### [Saved entries]
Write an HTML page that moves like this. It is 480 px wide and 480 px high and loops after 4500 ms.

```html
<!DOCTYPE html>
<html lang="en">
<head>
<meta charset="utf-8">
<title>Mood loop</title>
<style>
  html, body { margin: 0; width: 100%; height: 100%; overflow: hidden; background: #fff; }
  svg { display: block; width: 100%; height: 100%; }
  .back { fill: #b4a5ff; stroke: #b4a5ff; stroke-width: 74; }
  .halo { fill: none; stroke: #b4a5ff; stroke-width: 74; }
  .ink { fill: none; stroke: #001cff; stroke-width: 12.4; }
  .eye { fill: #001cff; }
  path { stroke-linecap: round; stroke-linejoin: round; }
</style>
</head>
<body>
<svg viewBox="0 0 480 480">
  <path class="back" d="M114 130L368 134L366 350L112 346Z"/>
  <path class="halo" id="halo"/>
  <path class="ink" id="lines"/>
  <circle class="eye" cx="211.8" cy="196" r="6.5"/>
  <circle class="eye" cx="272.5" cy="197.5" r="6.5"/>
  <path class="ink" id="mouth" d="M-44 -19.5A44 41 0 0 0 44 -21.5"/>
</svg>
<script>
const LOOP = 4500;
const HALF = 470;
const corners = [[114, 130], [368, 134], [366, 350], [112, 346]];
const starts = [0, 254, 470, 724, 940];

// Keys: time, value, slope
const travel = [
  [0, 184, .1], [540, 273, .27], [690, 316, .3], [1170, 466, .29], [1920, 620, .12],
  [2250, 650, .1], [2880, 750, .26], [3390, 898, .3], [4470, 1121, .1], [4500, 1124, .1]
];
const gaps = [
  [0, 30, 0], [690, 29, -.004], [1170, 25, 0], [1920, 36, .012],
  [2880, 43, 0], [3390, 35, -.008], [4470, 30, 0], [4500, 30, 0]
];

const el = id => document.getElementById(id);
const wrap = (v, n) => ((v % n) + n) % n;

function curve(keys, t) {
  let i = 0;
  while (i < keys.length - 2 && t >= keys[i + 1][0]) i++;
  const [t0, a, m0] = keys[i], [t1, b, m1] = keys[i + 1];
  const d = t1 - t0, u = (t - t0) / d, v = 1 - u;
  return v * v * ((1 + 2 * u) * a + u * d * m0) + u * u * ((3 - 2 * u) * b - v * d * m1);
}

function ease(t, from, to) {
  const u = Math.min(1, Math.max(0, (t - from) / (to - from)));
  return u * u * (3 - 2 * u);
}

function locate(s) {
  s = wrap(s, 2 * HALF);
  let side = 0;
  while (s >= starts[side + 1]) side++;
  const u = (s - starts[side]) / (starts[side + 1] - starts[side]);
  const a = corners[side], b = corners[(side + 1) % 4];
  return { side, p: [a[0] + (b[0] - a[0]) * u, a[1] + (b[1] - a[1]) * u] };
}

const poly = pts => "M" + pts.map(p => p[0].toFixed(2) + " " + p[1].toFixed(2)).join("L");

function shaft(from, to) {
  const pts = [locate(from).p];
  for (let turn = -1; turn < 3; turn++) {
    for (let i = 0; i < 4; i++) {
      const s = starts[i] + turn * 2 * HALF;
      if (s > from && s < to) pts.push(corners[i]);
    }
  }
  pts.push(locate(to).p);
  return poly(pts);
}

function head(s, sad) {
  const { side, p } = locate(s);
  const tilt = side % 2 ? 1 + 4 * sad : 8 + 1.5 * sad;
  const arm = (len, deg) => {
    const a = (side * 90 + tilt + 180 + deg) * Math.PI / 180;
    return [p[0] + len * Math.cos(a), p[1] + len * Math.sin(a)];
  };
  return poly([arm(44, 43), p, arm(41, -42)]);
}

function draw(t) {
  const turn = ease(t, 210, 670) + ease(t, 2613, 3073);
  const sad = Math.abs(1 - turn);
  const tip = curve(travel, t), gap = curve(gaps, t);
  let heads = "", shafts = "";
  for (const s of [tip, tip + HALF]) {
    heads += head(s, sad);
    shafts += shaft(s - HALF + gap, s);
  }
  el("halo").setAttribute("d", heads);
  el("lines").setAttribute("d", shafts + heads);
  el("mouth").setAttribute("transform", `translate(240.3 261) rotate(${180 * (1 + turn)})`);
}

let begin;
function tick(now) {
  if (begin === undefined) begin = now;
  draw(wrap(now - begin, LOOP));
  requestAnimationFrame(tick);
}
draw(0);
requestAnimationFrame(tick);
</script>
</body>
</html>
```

### [Exercise requirements]
A single number is the answer: the count of lines above that include the string "poly".

### [Output below]
3